__EXERCISE MATERIALS__:
━━━━

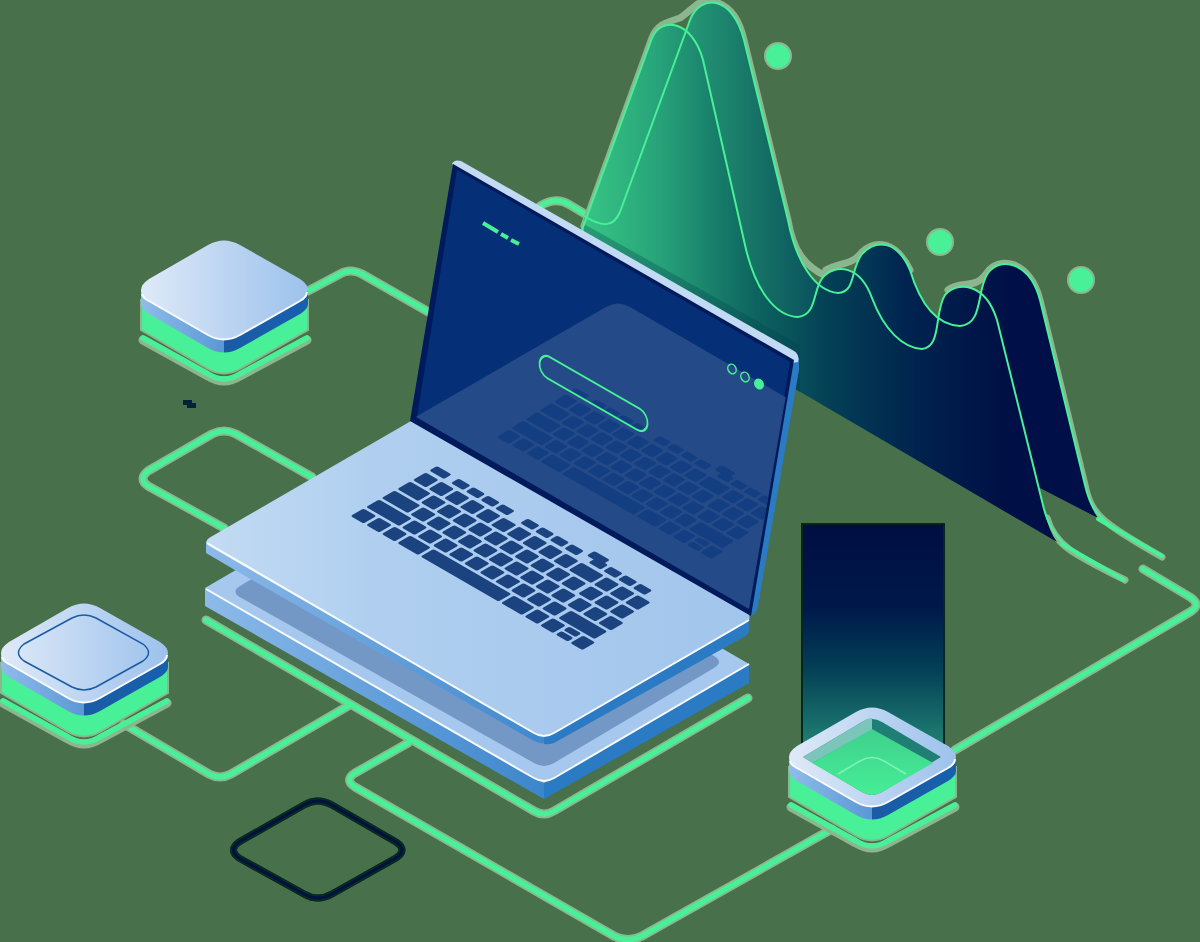
<!DOCTYPE html>
<html lang="en">
<head>
<meta charset="utf-8">
<title>Isometric laptop analytics illustration</title>
<style>
:root{--ground:#48704b;--green:#48f097;--halo:#8cb690;--navy:#000d45;--screen:#053078;--bezel:#001a5c;--key:#1a4380;--edge:#fafdff;--pale:#a6c8ee;--blue:#2a7bc4;--deep:#1a5ba5}
html,body{margin:0;height:100%;overflow:hidden;background:var(--ground)}
svg{display:block;width:1200px;height:942px}
.wire{fill:none;stroke-linejoin:round;stroke-linecap:round}
.wire-halo{stroke:var(--halo);stroke-width:9}
.wire-core{stroke:var(--green);stroke-width:5.5}
.curve{fill:none;stroke:var(--green);stroke-width:2}
.rim{fill:none;stroke:var(--edge);stroke-width:2;stroke-linejoin:round}
.dot{fill:var(--green);stroke:var(--halo);stroke-width:2}
.keys{fill:var(--key)}
.keys-reflected{fill:#0b3780;opacity:.62}
</style>
</head>
<body>
<svg viewBox="0 0 1200 942" role="img" aria-label="Isometric laptop connected to data tiles with an area chart rising behind it">
<defs>
<linearGradient id="front-area" gradientUnits="userSpaceOnUse" x1="585" y1="0" x2="1055" y2="0">
<stop offset="0" stop-color="#37c585"/><stop offset=".16" stop-color="#27a279"/><stop offset=".36" stop-color="#0d655f"/><stop offset=".52" stop-color="#043f56"/><stop offset=".72" stop-color="#00214d"/><stop offset=".9" stop-color="#000f45"/>
</linearGradient>
<linearGradient id="back-area" gradientUnits="userSpaceOnUse" x1="600" y1="0" x2="1090" y2="0">
<stop offset="0" stop-color="#36c485"/><stop offset=".2" stop-color="#229273"/><stop offset=".34" stop-color="#146d64"/><stop offset=".5" stop-color="#04435a"/><stop offset=".62" stop-color="#002450"/><stop offset=".85" stop-color="#000f47"/>
</linearGradient>
<linearGradient id="area-floor" gradientUnits="userSpaceOnUse" x1="760" y1="230" x2="690" y2="350">
<stop offset="0" stop-color="#00404c" stop-opacity="0"/><stop offset="1" stop-color="#00404c" stop-opacity=".5"/>
</linearGradient>
<linearGradient id="beam" x1="0" y1="0" x2="0" y2="1">
<stop offset="0" stop-color="#000d42"/><stop offset=".35" stop-color="#00194a"/><stop offset=".6" stop-color="#033f55"/><stop offset="1" stop-color="#27907a"/>
</linearGradient>
<linearGradient id="tile-top"><stop offset="0" stop-color="#dfeaf8"/><stop offset=".65" stop-color="#b3cff0"/><stop offset="1" stop-color="#9dc2ec"/></linearGradient>
<linearGradient id="tile-side"><stop offset="0" stop-color="#8fbcea"/><stop offset=".5" stop-color="#5b97d6"/><stop offset=".5" stop-color="#1a5ba5"/><stop offset="1" stop-color="#1760ae"/></linearGradient>
<linearGradient id="deck"><stop offset="0" stop-color="#c3dbf3"/><stop offset=".3" stop-color="#b0cff0"/><stop offset="1" stop-color="#a2c5ec"/></linearGradient>
<linearGradient id="left-side"><stop offset="0" stop-color="#8dbaea"/><stop offset="1" stop-color="#3c86cc"/></linearGradient>
<linearGradient id="well" x1="0" y1="0" x2="0" y2="1"><stop offset="0" stop-color="#3fd08d"/><stop offset="1" stop-color="#46ee96"/></linearGradient>

<path id="tile-face" d="M149 279L208 245Q224 236 240 245L300 279Q316 290 300 301L240 335Q224 344 208 335L149 301Q133 290 149 279Z"/>
<g id="tile">
<path class="wire wire-halo" d="M143 340L208 376Q224 386 240 376L307 340"/>
<path class="wire wire-core" d="M143 338L208 374Q224 384 240 374L307 338"/>
<path fill="var(--green)" stroke="var(--halo)" stroke-width="2" d="M141 300H308V330L240 369Q224 378 208 369L141 330Z"/>
<path fill="url(#tile-side)" d="M141 290V304Q142 310 149 314L208 348Q224 357 240 348L300 314Q308 309 308 304V290Z"/>
<use href="#tile-face" fill="url(#tile-top)"/>
<path class="rim" d="M142 294Q143 298 149 301L208 335Q224 344 240 335L300 301Q307 297 307 292"/>
</g>

<g id="letter-keys">
<rect width="15" height="15" rx="2"/><rect x="18" width="15" height="15" rx="2"/><rect x="36" width="15" height="15" rx="2"/><rect x="54" width="15" height="15" rx="2"/><rect x="72" width="15" height="15" rx="2"/><rect x="90" width="15" height="15" rx="2"/><rect x="108" width="15" height="15" rx="2"/><rect x="126" width="15" height="15" rx="2"/><rect x="144" width="15" height="15" rx="2"/><rect x="162" width="15" height="15" rx="2"/>
</g>
<g id="function-keys"><rect width="14" height="9" rx="2"/><rect x="17" width="14" height="9" rx="2"/><rect x="34" width="14" height="9" rx="2"/><rect x="51" width="14" height="9" rx="2"/></g>
<g id="pad-keys"><rect width="15" height="15" rx="2"/><rect x="18" width="15" height="15" rx="2"/><rect x="36" width="15" height="15" rx="2"/></g>
<g id="keyboard">
<rect width="17" height="9" rx="2"/>
<use href="#function-keys" x="25"/><use href="#function-keys" x="105"/><use href="#function-keys" x="184"/>
<rect x="176" y="-6" width="18" height="9" rx="2"/>
<use href="#letter-keys" y="13"/><rect x="180" y="13" width="26" height="15" rx="2"/>
<rect y="31" width="24" height="15" rx="2"/><use href="#letter-keys" x="27" y="31"/>
<rect y="49" width="30" height="15" rx="2"/><use href="#letter-keys" x="33" y="49"/>
<rect y="67" width="38" height="15" rx="2"/><use href="#letter-keys" x="41" y="67"/>
<rect y="85" width="15" height="15" rx="2"/><rect x="18" y="85" width="15" height="15" rx="2"/><rect x="36" y="85" width="15" height="15" rx="2"/><rect x="54" y="85" width="24" height="15" rx="2"/><rect x="81" y="85" width="90" height="15" rx="2"/><rect x="174" y="85" width="24" height="15" rx="2"/><rect x="201" y="85" width="15" height="15" rx="2"/><rect x="219" y="85" width="15" height="15" rx="2"/>
<use href="#pad-keys" x="209" y="13"/><use href="#pad-keys" x="209" y="31"/><use href="#pad-keys" x="214" y="49"/>
<rect x="222" y="67" width="42" height="15" rx="2"/>
<rect x="237" y="84" width="14" height="7" rx="2"/><rect x="237" y="93" width="14" height="7" rx="2"/><rect x="254" y="85" width="14" height="15" rx="2"/>
</g>
<g id="wires">
<path d="M308 291L340 274Q350 268 362 274L432 314"/>
<path d="M312 477L236 434Q224 428 212 434L148 471Q138 479 148 486L224 528"/>
<path d="M124 724L209 774Q220 780 231 774L348 706"/>
<path d="M206 620L534 811Q544 817 554 811L748 698"/>
<path d="M408 743L355 773Q344 780 355 787L614 936Q628 943 642 936L832 829"/>
<path d="M1143 569L1190 597Q1202 605 1190 612L955 750"/>
<path d="M540 206Q556 196 570 205L590 217"/>
</g>
<clipPath id="screen-clip"><path d="M457 168L792 360L749 609L416 417Z"/></clipPath>
</defs>

<rect width="1200" height="942" fill="var(--ground)"/>

<g id="connections">
<use href="#wires" class="wire wire-halo"/>
<use href="#wires" class="wire wire-core"/>
</g>

<g id="area-chart">
<path class="wire" stroke="var(--halo)" stroke-width="7" d="M584 226L652 38C657 24 668 22 680 18C692 10 698 0 708 1C726 2 738 14 744 40L788 220C793 250 804 266 826 276M826 270C838 262 852 266 862 252C875 240 895 240 910 270M948 290C960 280 975 290 986 274C998 255 1030 260 1040 300L1085 485C1091 514 1100 522 1162 557M1047 518C1054 545 1075 555 1125 580"/>
<path fill="url(#back-area)" d="M584 216C602 227 613 228 620 212L690 20C700 -6 732 -6 744 40L788 220C796 262 815 291 838 293C856 292 850 270 862 254C876 239 897 240 910 270C922 310 940 325 960 326C984 324 976 290 988 273C1000 256 1030 262 1040 300L1085 485Q1089 506 1098 518L1038 487L584 280Z"/>
<path id="front-layer" fill="url(#front-area)" d="M582 230L652 38C661 16 692 20 703 60L745 245C755 290 775 316 798 317C818 315 812 288 824 276C836 264 860 265 872 298C884 330 903 348 922 349C942 347 934 312 945 295C957 281 985 282 997 320L1043 505Q1048 530 1057 542L797 390L582 270Z"/>
<path fill="url(#area-floor)" d="M584 224L800 345V392L584 270Z"/>
<path class="curve" d="M584 216C602 227 613 228 620 212L690 20C700 -6 732 -6 744 40L788 220C796 262 815 291 838 293C856 292 850 270 862 254C876 239 897 240 910 270C922 310 940 325 960 326C984 324 976 290 988 273C1000 256 1030 262 1040 300L1085 485C1092 514 1100 522 1162 557"/>
<path class="curve" d="M582 230L652 38C661 16 692 20 703 60L745 245C755 290 775 316 798 317C818 315 812 288 824 276C836 264 860 265 872 298C884 330 903 348 922 349C942 347 934 312 945 295C957 281 985 282 997 320L1043 505C1052 545 1075 555 1125 580"/>
<path class="wire" stroke="var(--green)" stroke-width="4" d="M1098 519L1162 556M1062 544L1124 580"/>
<circle class="dot" cx="778" cy="56" r="13"/>
<circle class="dot" cx="940" cy="242" r="13"/>
<circle class="dot" cx="1081" cy="280" r="13"/>
</g>

<g id="stand">
<path fill="url(#left-side)" d="M205 588L544 783V799L205 606Z"/>
<path fill="var(--blue)" d="M544 783L749 664V683L544 799Z"/>
<path fill="var(--pale)" d="M205 588L411 468L749 664L544 783Z"/>
<path fill="#7498c6" d="M240 586L411 485L714 656Q724 662 714 668L554 763Q544 769 534 763L238 596Q232 591 240 586Z"/>
<path class="rim" d="M206 589L534 778Q544 784 554 778L749 664"/>
</g>

<g id="laptop">
<path fill="url(#left-side)" d="M206 541V553L240 573L534 741Q544 746 554 741L544 728Z"/>
<path fill="var(--blue)" d="M544 737L749 619V631Q748 635 742 638L554 743Q548 745 544 744Z"/>
<path fill="url(#deck)" d="M411 421L209 538Q204 542 209 546L534 733Q544 739 554 733L746 623Q752 619 748 613Z"/>
<path class="rim" d="M207 543L534 733Q544 739 554 733L749 620"/>
<use href="#keyboard" class="keys" transform="matrix(.865 .5 -.865 .5 437 466)"/>
<path fill="var(--blue)" d="M792 356L799 358V370L758 606Q756 614 750 617Z"/>
<path fill="#c2daf4" d="M452 164Q454 159 461 161L794 351Q800 355 798 362L792 363Z"/>
<path fill="var(--bezel)" d="M453 164L794 360L751 616L410 421Z"/>
<path fill="var(--screen)" d="M457 170L790 362L748 608L417 417Z"/>
<g id="screen-content" clip-path="url(#screen-clip)">
<path fill="#244a87" d="M412 419L606 307Q618 300 630 307L792 401L749 612Z"/>
<use href="#keyboard" class="keys-reflected" transform="matrix(.8 .455 -.79 .49 576 388)"/>
</g>
<path fill="none" stroke="var(--green)" stroke-width="4" d="M483 223L498 232M501 234L508 238M511 240L519 244"/>
<rect class="curve" width="124" height="21" rx="10.5" transform="matrix(.87 .5 -.13 1 541 352)"/>
<g fill="none" stroke="var(--green)" stroke-width="1.5">
<ellipse cx="732" cy="369" rx="4" ry="5" transform="rotate(-25 732 369)"/>
<ellipse cx="745" cy="377" rx="4" ry="5" transform="rotate(-25 745 377)"/>
<ellipse cx="759" cy="384" rx="4" ry="5" fill="var(--green)" transform="rotate(-25 759 384)"/>
</g>
</g>

<g id="data-tiles">
<use href="#tile"/>
<g id="framed-tile" transform="translate(-140 363)">
<use href="#tile"/>
<path fill="none" stroke="var(--deep)" stroke-width="1.5" d="M164 281L212 255Q224 249 236 255L283 281Q294 290 283 298L236 324Q224 330 212 324L164 298Q153 290 164 281Z"/>
</g>
<rect x="802" y="524" width="142" height="240" fill="url(#beam)" stroke="#06261f" stroke-width="2"/>
<g id="receiver-tile" transform="translate(648 467)">
<use href="#tile"/>
<path fill="#1f7f74" d="M155 290L214 255Q224 249 234 255L293 290L234 325Q224 331 214 325Z"/>
<path fill="#7cc5ba" d="M155 290L214 255Q219 251 224 251V263L164 296Z"/>
<path fill="url(#well)" d="M164 296L224 262L285 296L234 325Q224 331 214 325Z"/>
<path fill="none" stroke="#7ef5b5" stroke-width="1.5" d="M190 307L212 294Q224 287 236 294L258 307"/>
</g>
</g>

<g id="dark-outline" fill="none" stroke-linejoin="round">
<path id="rhombus" stroke="#062c20" stroke-width="7" d="M239 842L304 805Q318 797 332 805L396 842Q408 850 396 858L332 894Q318 902 304 894L239 858Q228 850 239 842Z"/>
<use href="#rhombus" stroke="var(--navy)"/>
<path stroke="#001040" stroke-width="3" d="M239 842L304 805Q318 797 332 805L396 842Q408 850 396 858L332 894Q318 902 304 894L239 858Q228 850 239 842Z"/>
</g>
<path fill="#04203a" d="M183 400H192V403H196V408H187V405H183Z"/>
</svg>
</body>
</html>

━━━━

__GOAL OF THE EXERCISE__: Lines containing the word "reflected": how many are there in the data above? Reply with only that number.

__SOLUTION BELOW__: 2